## TASK OBJECTIVE
The answer is the set of lines that include "halfDisc", copied from the data below.

Saved entries:
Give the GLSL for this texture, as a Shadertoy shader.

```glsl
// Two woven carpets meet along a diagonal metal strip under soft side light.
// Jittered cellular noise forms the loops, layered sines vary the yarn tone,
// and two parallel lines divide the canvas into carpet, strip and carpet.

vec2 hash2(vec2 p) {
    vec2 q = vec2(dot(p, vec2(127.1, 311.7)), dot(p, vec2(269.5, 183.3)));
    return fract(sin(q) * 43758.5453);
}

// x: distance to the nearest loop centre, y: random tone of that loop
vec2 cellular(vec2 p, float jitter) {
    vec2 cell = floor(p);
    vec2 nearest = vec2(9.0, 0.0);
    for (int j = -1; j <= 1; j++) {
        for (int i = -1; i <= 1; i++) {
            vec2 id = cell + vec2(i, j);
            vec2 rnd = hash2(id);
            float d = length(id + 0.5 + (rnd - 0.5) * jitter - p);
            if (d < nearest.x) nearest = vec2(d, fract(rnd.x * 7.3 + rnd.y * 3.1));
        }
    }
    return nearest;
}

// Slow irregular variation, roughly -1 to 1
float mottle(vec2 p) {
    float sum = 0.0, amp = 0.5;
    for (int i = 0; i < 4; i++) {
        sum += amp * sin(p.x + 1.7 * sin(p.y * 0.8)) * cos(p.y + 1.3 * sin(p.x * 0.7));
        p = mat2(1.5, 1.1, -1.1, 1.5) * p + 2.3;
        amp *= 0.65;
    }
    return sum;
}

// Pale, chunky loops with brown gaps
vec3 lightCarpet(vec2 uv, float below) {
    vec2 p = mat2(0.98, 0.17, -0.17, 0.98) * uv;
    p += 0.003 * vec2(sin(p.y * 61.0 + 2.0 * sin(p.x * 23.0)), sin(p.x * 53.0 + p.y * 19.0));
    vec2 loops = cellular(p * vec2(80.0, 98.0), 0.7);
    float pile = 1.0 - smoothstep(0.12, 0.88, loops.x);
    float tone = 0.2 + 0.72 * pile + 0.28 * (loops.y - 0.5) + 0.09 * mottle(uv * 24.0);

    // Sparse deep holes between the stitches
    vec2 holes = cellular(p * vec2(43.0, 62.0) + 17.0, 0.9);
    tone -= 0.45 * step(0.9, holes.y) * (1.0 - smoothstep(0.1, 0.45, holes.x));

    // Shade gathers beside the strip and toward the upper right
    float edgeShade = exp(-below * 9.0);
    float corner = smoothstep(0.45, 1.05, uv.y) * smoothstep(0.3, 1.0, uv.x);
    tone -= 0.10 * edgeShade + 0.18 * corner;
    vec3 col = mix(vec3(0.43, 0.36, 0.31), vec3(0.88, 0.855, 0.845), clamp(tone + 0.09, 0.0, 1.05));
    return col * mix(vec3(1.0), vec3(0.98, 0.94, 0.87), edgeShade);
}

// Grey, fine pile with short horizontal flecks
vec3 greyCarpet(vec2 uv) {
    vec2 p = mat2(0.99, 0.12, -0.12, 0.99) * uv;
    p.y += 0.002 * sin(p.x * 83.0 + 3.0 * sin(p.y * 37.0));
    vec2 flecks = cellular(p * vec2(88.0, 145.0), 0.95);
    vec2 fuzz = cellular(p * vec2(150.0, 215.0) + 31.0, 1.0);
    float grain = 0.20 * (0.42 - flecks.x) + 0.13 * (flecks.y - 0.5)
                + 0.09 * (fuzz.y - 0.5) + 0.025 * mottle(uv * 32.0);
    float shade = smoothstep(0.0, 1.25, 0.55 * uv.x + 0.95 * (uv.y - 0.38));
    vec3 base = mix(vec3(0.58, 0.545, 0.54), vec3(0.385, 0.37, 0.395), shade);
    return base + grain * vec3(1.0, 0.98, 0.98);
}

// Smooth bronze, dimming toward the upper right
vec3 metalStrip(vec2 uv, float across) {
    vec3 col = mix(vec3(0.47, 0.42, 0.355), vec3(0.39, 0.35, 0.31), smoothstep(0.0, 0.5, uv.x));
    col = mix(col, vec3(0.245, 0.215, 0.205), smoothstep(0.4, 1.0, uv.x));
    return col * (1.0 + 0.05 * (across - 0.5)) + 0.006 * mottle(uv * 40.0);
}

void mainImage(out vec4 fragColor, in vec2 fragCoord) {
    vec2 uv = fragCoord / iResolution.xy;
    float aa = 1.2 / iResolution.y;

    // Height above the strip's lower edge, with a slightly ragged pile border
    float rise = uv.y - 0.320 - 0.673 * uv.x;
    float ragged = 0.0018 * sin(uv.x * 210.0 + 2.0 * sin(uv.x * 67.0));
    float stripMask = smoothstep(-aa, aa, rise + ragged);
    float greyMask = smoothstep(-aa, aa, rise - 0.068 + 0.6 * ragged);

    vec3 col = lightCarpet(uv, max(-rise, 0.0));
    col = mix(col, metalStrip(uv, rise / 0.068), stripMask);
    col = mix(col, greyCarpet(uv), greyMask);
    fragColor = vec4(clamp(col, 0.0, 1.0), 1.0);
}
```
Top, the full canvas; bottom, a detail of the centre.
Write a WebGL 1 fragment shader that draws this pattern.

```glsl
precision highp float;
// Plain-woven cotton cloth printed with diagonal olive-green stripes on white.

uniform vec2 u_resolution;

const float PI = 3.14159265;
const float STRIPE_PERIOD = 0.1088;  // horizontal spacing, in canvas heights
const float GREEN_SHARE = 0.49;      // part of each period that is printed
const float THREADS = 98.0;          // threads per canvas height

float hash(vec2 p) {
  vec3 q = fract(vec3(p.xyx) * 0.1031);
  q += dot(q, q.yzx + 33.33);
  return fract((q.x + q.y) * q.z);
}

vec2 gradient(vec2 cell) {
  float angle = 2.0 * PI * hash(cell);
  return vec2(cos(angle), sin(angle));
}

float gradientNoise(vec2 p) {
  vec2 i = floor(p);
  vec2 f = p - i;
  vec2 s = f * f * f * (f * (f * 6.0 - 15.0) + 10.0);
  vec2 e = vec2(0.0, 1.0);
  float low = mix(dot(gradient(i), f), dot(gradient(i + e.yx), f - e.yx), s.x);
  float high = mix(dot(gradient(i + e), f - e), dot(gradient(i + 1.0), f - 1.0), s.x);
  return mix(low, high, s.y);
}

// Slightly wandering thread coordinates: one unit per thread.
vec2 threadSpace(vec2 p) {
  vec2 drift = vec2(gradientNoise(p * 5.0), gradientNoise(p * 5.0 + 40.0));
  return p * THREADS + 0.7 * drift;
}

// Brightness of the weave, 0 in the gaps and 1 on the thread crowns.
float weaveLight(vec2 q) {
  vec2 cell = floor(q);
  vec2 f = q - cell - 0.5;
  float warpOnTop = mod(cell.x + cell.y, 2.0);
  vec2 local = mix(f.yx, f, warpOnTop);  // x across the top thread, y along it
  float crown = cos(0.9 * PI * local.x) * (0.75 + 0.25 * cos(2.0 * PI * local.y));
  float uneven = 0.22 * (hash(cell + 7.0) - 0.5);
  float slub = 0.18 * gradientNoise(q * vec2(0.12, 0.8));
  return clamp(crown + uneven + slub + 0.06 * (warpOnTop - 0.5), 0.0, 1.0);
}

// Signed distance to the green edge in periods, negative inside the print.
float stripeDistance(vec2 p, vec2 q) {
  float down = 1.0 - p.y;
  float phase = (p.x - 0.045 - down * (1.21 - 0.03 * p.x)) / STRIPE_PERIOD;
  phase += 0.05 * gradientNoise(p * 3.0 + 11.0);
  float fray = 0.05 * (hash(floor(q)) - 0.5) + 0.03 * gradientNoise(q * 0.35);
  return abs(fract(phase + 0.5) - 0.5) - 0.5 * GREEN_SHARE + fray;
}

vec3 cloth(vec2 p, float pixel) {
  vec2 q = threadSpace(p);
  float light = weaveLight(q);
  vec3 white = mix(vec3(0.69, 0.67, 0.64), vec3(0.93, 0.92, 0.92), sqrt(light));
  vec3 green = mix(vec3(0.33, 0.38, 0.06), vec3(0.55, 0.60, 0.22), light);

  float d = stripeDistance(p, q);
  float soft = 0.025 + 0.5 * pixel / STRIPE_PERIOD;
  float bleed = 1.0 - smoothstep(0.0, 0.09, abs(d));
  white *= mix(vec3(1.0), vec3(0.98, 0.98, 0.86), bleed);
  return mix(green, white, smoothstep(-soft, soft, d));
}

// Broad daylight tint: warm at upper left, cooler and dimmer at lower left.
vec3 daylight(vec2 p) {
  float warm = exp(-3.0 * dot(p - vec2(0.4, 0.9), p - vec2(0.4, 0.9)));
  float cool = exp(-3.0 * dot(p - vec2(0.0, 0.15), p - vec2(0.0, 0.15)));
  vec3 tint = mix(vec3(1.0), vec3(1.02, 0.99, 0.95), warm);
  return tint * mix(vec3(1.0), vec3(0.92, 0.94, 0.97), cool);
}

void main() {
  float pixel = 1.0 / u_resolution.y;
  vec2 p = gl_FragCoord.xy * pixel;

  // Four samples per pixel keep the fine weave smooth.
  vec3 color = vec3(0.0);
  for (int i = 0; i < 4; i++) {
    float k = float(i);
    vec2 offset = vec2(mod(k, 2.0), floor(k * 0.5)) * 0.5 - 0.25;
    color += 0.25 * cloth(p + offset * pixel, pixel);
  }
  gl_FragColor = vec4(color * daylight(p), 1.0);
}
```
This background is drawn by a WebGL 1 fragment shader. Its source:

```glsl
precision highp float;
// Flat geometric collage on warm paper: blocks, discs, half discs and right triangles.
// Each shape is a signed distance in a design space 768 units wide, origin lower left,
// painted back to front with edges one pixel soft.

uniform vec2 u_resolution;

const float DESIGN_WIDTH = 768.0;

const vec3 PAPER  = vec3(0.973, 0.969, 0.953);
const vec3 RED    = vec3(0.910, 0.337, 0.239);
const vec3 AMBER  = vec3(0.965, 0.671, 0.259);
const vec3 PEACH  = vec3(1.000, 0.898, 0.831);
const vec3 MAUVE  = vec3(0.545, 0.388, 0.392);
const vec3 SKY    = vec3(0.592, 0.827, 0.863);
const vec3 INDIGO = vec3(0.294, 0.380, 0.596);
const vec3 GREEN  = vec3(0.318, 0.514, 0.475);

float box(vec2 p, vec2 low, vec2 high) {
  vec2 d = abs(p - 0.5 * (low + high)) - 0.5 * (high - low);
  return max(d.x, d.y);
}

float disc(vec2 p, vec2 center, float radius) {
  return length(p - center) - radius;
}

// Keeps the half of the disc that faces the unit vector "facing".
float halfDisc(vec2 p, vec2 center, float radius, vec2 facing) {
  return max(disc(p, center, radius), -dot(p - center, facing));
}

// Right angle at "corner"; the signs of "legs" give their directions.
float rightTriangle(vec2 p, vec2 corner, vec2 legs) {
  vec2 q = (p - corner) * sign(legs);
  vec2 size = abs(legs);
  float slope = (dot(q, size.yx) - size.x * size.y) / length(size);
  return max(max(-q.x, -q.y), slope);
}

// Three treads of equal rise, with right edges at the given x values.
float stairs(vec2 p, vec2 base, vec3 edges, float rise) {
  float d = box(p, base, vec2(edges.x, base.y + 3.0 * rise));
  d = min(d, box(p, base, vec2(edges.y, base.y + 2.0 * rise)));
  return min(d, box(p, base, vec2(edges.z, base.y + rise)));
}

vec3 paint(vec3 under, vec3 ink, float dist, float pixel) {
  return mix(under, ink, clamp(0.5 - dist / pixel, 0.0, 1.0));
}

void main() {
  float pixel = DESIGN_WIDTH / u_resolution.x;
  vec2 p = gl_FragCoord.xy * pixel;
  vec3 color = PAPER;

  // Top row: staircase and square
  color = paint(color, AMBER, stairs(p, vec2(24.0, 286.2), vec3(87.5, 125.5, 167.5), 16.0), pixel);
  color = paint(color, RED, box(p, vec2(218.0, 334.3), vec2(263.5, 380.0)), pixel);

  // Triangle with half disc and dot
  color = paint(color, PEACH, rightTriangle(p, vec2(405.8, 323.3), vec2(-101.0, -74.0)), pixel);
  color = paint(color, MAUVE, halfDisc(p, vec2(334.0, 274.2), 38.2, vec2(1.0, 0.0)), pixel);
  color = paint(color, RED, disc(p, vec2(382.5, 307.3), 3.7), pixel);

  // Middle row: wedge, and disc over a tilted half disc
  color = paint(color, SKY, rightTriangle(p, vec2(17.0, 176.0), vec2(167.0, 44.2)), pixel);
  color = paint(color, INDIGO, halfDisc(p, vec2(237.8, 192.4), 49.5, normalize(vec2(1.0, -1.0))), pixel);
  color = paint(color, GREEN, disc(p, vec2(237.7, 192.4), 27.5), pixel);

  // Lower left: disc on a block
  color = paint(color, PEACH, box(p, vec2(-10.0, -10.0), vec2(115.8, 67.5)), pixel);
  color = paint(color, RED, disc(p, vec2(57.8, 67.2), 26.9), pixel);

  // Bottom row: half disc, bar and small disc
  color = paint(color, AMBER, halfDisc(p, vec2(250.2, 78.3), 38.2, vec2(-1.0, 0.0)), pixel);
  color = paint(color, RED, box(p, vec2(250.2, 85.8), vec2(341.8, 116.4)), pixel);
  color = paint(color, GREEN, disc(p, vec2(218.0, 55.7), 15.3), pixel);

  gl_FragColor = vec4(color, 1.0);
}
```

## OUTPUT BELOW
float halfDisc(vec2 p, vec2 center, float radius, vec2 facing) {
  color = paint(color, MAUVE, halfDisc(p, vec2(334.0, 274.2), 38.2, vec2(1.0, 0.0)), pixel);
  color = paint(color, INDIGO, halfDisc(p, vec2(237.8, 192.4), 49.5, normalize(vec2(1.0, -1.0))), pixel);
  color = paint(color, AMBER, halfDisc(p, vec2(250.2, 78.3), 38.2, vec2(-1.0, 0.0)), pixel);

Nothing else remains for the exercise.